Secret Sauce: Psychological Safety

Psychological Safety

Google did a study to determine what makes some teams work and others not. They analyzed a variety of teams and factors that make them work. They were looking for the “secret sauce” of effective teams.

The answer? Psychological safety. Here are some characteristics of what it looks like in a team setting:

  • Team members feel safe enough to be vulnerable and open up.
  • It’s okay to ask for help or make mistakes.
  • Challenges and questions are allowed.

Psychological safety is the foundation of a strong team. It’s what allows people to put in their best work—they feel safe enough to show up with all their ideas, knowledge, and skills to benefit the team.

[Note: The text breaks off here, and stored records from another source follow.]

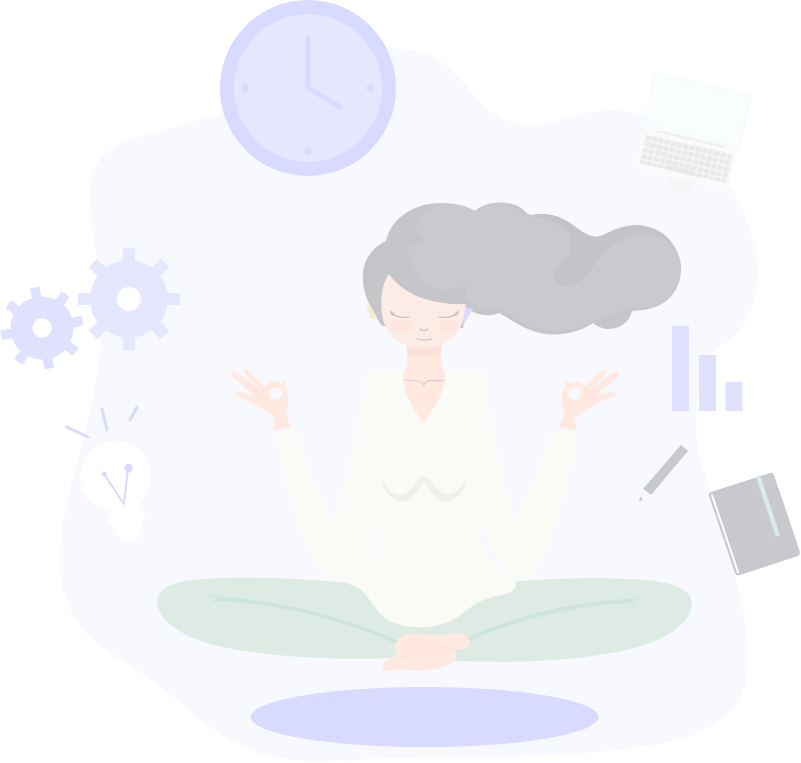
<!DOCTYPE html>
<html lang="en">
<head>
<meta charset="utf-8">
<title>Meditation at work</title>
<style>
:root{
  --paper:#fff; --blob:#f8f9ff; --violet:#d8daff; --violet-soft:#e0e1ff; --violet-pale:#e5e7fe;
  --hair:#c5c6ca; --hair-light:#c9cacd; --hair-dark:#c2c3c7;
  --skin:#ffe9e1; --skin-shade:#fde1d9; --face:#fdece6; --blush:#fde6dd; --line:#c9bfc2;
  --shirt:#fafaf7; --shirt-fold:#f1f0e8; --trousers:#ddebe4; --trousers-fold:#d0e3da;
  --book:#c8c9cf; --mint:#dcebe5;
}
html,body{margin:0;background:var(--paper);overflow:hidden}
.scene{display:block;width:801px;height:763px}
.blob{fill:var(--blob)}
.violet{fill:var(--violet)}
.violet-soft{fill:var(--violet-soft)}
.violet-pale{fill:var(--violet-pale)}
.hair{fill:var(--hair)}
.hair-light{fill:var(--hair-light)}
.hair-dark{fill:var(--hair-dark)}
.skin{fill:var(--skin)}
.skin-shade{fill:var(--skin-shade)}
.face{fill:var(--face)}
.blush{fill:var(--blush)}
.shirt{fill:var(--shirt)}
.shirt-fold{fill:var(--shirt-fold)}
.trousers{fill:var(--trousers)}
.trousers-fold{fill:var(--trousers-fold)}
.white{fill:var(--paper)}
.book{fill:var(--book)}
.stroke{fill:none;stroke-linecap:round;stroke-linejoin:round}
.feature{stroke:var(--line);stroke-width:1.1}
.violet-line{stroke:var(--violet)}
</style>
</head>
<body>
<svg class="scene" viewBox="0 0 801 763" role="img" aria-label="Woman meditating in the air, surrounded by office objects">
  <defs>
    <g id="gear-teeth">
      <path id="tooth-pair" d="M-6-51H6V51H-6Z"/>
      <use href="#tooth-pair" transform="rotate(45)"/>
      <use href="#tooth-pair" transform="rotate(90)"/>
      <use href="#tooth-pair" transform="rotate(135)"/>
    </g>
    <g id="gear">
      <use href="#gear-teeth"/>
      <circle r="39"/>
      <circle class="white" r="12"/>
    </g>
    <pattern id="keys" width="6.4" height="6.4" patternUnits="userSpaceOnUse">
      <rect x=".6" y=".8" width="5.2" height="5" rx="1" fill="#e9e9ec"/>
    </pattern>
    <g id="hand">
      <path class="skin" d="M273 431 275 418C268 412 262 409 256 405 251 402 244 399 236 396 233 395 234 392 237 392 243 392 249 395 254 395 247 390 239 383 232 376 230 373 232 371 235 372 244 377 252 383 258 389 253 382 247 378 244 372 243 369 246 368 249 371 255 377 261 383 265 387 268 381 275 380 281 384L282 381C284 380 285 382 285 385 288 393 289 402 287 407L286 415 291 427Z"/>
      <path class="blob" d="M270 389C275 386 281 389 283 393 281 399 277 401 272 399 269 396 268 392 270 389Z"/>
      <path class="stroke" d="M264 387C262 394 264 400 271 403M256 390 262 395M254 395 261 399" stroke="#fde1d9" stroke-width="1.2"/>
    </g>
  </defs>

  <path id="backdrop" class="blob" d="M90 190C90 160 110 146 139 137C182 124 226 113 270 98C315 80 345 54 388 49C425 46 448 63 465 84C484 110 505 126 533 125C565 123 584 108 619 111C660 113 690 130 710 157C738 193 758 232 757 278C756 310 742 334 722 345C703 357 697 390 696 425C696 455 710 490 722 530C737 580 749 618 748 668C746 714 707 735 660 744C600 755 525 757 450 757C390 757 360 761 312 761C260 760 228 742 198 718C168 692 145 674 110 653C74 631 58 596 60 551C62 511 75 470 85 430C96 389 101 352 102 315C102 269 90 238 90 190Z"/>

  <g id="clock">
    <circle class="violet" cx="308" cy="88" r="88"/>
    <circle class="violet-pale" cx="308" cy="88" r="74"/>
    <path class="stroke violet-line" d="M308 38V88L340 107" stroke-width="5"/>
    <g class="violet">
      <circle cx="245" cy="88" r="4"/><circle cx="370.500" cy="88" r="4"/><circle cx="308" cy="151" r="4"/>
    </g>
  </g>

  <g id="gears">
    <use href="#gear" class="violet-pale" transform="translate(129 299)"/>
    <use href="#gear" class="violet-soft" transform="translate(42 328) rotate(-10) scale(.81)"/>
  </g>

  <g id="light-bulb">
    <path class="white" d="M116 441C138 441 152 457 151 477C150 491 143 499 139 506L146 518 142 525C142 534 136 541 128 541C120 540 116 535 115 529L108 523 110 510C92 507 80 494 80 476C81 456 96 441 116 441Z"/>
    <path class="stroke violet-line" d="M104 474 124 504 128 468" stroke-width="2"/>
    <circle class="violet" cx="104" cy="474" r="2.500"/>
    <circle class="violet" cx="128.500" cy="468" r="4"/>
    <path class="stroke violet-line" d="M67 427 88 437M102 409 107 430M137 407 130 420" stroke-width="3"/>
  </g>

  <g id="laptop">
    <path d="M653 71 753 94 740 148 644 125Z" fill="#fafcfc"/>
    <path d="M655 75 749 97 737 145 646 122Z" fill="#f8fdfd"/>
    <path d="M644 124 738 147 728 190 634 169Z" fill="#fafafd"/>
    <path d="M657 131 724 147" stroke="#eeeef1" stroke-width="2"/>
    <g transform="translate(646 134) rotate(13)">
      <rect width="89" height="30" fill="#f5f5f8"/>
      <rect width="89" height="30" fill="url(#keys)"/>
      <rect x="29" y="25" width="26" height="5" rx="1" fill="#e9e9ec"/>
    </g>
    <path d="M669 176 695 182 692 195 666 189Z" fill="#f6f6f9"/>
  </g>

  <g id="bar-chart" class="violet-soft">
    <rect x="672" y="326" width="17" height="85"/>
    <rect x="699" y="355" width="17" height="56"/>
    <rect x="725.500" y="382" width="17" height="29"/>
  </g>

  <g id="pencil">
    <path class="book" d="M681 445 688 451 651 495 643 489Z"/>
    <path d="M643 489 651 495 639 501Z" fill="#fbf6f3"/>
    <path class="book" d="M640 497 643 499 639 502Z"/>
  </g>

  <g id="notebook">
    <path class="book" d="M711 492 770 473Q773 472 774 475L800 552Q800 555 798 556L740 575Q736 576 735 573L709 496Q708 493 711 492Z"/>
    <path class="stroke" d="M712 495 738 572" stroke="#fff" stroke-width="2"/>
    <path d="M756 477 760 475 780 535 776 537Z" fill="#dcebe5"/>
  </g>

  <ellipse id="floor-shadow" class="violet" cx="424.500" cy="717" rx="174" ry="30"/>

  <g id="woman">
    <g id="back-hair">
      <path class="hair" d="M382 326C369 307 362 291 363 274C364 258 374 247 386 241C391 218 414 203 441 203C455 203 467 206 475 211C485 202 504 200 518 206C523 209 527 213 529 216C542 211 558 215 570 223C580 230 587 237 597 237C608 234 616 226 634 225C661 225 680 244 681 268C681 291 667 307 643 310L632 311C629 323 619 330 606 329C601 328 596 326 593 323C573 336 548 338 528 329C516 324 507 317 499 313C490 317 478 316 468 309L463 328Z"/>
      <path class="hair-light" d="M408 247C410 222 427 206 447 204C459 204 468 207 475 211C487 202 507 202 520 210C528 217 541 214 556 223C571 232 577 243 570 255C559 270 551 280 557 285C570 290 585 279 595 264C607 245 625 235 643 235C660 235 673 240 680 261C683 290 664 308 639 308C615 309 610 318 593 321C570 334 545 332 527 325C515 319 505 309 491 309C475 309 465 299 462 287C452 290 435 292 425 284C412 275 407 262 408 247Z"/>
      <path class="hair-dark" d="M529 216C545 211 561 216 573 225C584 233 590 238 601 236C611 234 621 226 637 225C652 226 665 232 672 243C660 234 644 232 629 237C607 244 599 260 588 274C577 287 562 288 555 280C551 268 564 262 570 251C575 238 565 227 552 221C543 218 536 217 529 216Z" opacity=".75"/>
    </g>

    <g id="legs">
      <path class="trousers" d="M157 602C158 587 174 581 203 579C252 576 307 579 350 583L424 625 510 582C550 578 605 577 647 580C675 583 692 590 692 604C691 623 666 641 626 650C571 662 515 663 454 661L388 658C329 661 260 656 214 645C179 636 157 618 157 602Z"/>
      <path class="trousers-fold" d="M208 595 222 597C283 600 346 618 400 641L394 643C345 620 284 605 220 601L211 603 217 599ZM640 598 626 599C566 602 514 617 465 638L469 641C515 621 568 607 627 603L638 605 631 601Z"/>
    </g>

    <g id="feet">
      <path class="skin" d="M396 652C393 642 400 634 412 634C426 634 440 637 453 633C463 632 470 636 470 643C469 648 462 649 456 650C458 658 453 664 444 667C428 672 410 671 397 669C391 672 384 673 382 668C383 660 390 657 397 656Z"/>
      <path class="stroke" d="M397 656C404 657 409 659 415 658M456 650C449 649 444 646 440 647" stroke="#fde1d9"/>
    </g>

    <g id="arms">
      <use href="#hand"/>
      <use href="#hand" transform="matrix(-1 0 0 1 850 0)"/>
    </g>

    <g id="shirt">
      <path class="shirt" d="M366 374Q368 371 374 371H404L424 423 445 371H477Q484 371 485 376C492 421 501 475 514 519C528 491 543 464 552 430L577 432C572 474 560 517 546 552C538 572 526 578 515 579C518 586 515 592 503 595C482 598 473 605 462 614C446 628 415 631 394 623C374 616 372 595 356 587L344 582C323 577 313 562 305 541C291 506 281 467 275 434L297 427C306 465 321 494 334 521C350 472 357 421 366 374Z"/>
      <path class="blob" d="M371 515C372 538 369 559 361 576C372 566 376 538 371 515ZM477 512C477 539 488 563 508 575C496 560 486 538 477 512Z"/>
      <path class="shirt-fold" d="M382 480C389 494 400 499 409 491C415 484 419 476 424 476C430 477 435 487 441 492C450 498 459 491 467 480C463 495 454 502 443 501C434 500 430 487 424 482C418 488 414 499 405 501C392 502 384 493 382 480Z"/>
    </g>

    <g id="neck">
      <path class="skin" d="M407 342H441V360C441 368 446 371 445 381C442 397 432 412 424 423C415 412 405 396 403 380C402 371 407 368 407 360Z"/>
      <path class="skin-shade" d="M407 344H441V354C431 358 417 358 407 354Z"/>
      <path class="stroke feature" d="M405 380C412 381 418 380 421 382L424 385 427 381C433 379 438 382 444 380" opacity=".7"/>
    </g>

    <g id="head">
      <path class="violet" d="M462 306 473 309 463 326Z"/>
      <path class="face" d="M389 274C378 289 378 308 385 325C392 341 409 349 424 349C443 348 459 336 463 320L466 304C434 305 405 296 389 274Z"/>
      <path class="skin" d="M380 302C373 297 367 300 367 307C367 313 372 317 379 316Z"/>
      <path class="stroke" d="M371 305C374 311 369 314 373 317" stroke="#f8efd0" stroke-width="5"/>
      <path class="hair" d="M389 274C381 285 379 304 384 326C369 307 362 291 363 274C364 258 374 247 386 241Z"/>
      <path class="hair" d="M386 241 412 225 466 286V304C434 305 405 296 389 274Z"/>
      <path class="hair-light" d="M408 247C408 262 417 278 429 286C440 292 453 290 465 286L450 230Z"/>
      <rect class="blush" x="391" y="321" width="20" height="9" rx="4"/>
      <rect class="blush" x="438" y="321" width="20" height="9" rx="4"/>
      <g class="stroke feature">
        <path d="M391 313C396 317 403 318 409 317M458 313C453 317 446 318 439 317"/>
        <path d="M420 329Q424 332 428 329M417 339Q424 341 432 339"/>
      </g>
      <path class="hair" d="M390 310 397 316 391 315ZM459 310 452 316 458 315Z"/>
    </g>
  </g>
</svg>
</body>
</html>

Emotional intelligence is so important to create psychological safety in a team.

Team Stages: Opportunities for Emotional Intelligence

Opportunities for Emotional Intelligence

Teams change and adjust as they move through projects or stages. And it makes sense—you get a group of diverse people together, it’s going to take some time to figure things out!

There are four stages of building a team, and each step has an important connection to emotional intelligence. The four-team stages are:

  1. Forming: This is the start of a team when everyone’s polite and getting to know each other. At this stage, it’s critical to begin to form bonds with each other and manage relationships.
  2. Storming: The honeymoon is over! Conflict and competition might be introduced at this stage when people are fighting for clarity. EQ comes in by allowing you to handle conflict better and de-escalate situations.
  3. Norming: The conflict may still be there, but it’s moved from personal conflict to conflict around ideas. The group creates norms and accountability standards. EQ is important to build trust, self-awareness, and relationship management. This is where psychological safety is built!
  4. Performing: This team has worked out accountability and is functioning at a high level. It’s a self-directed team, where people are reaching for results. EQ informs the team’s ability to hold each other accountable, listen intently, and manage conflict in a healthy way.

As you can see, emotional intelligence is a fundamental building block to creating a healthy, high-performing team. EQ starts with each individual person—let’s work together to keep growing our EQ and contribute as a high-functioning, healthy team member!

Today’s EQ Workout

Take some time to reflect on your experiences of being on a team.

What was the best team you were ever part of? And, what made it so good?

What was the worst team you were ever part of? And, what made it so bad?

Can you see a connection between higher levels of emotional intelligence and great team performance?

You may also like this YouTube video I recently recorded which explores today’s topic in more depth.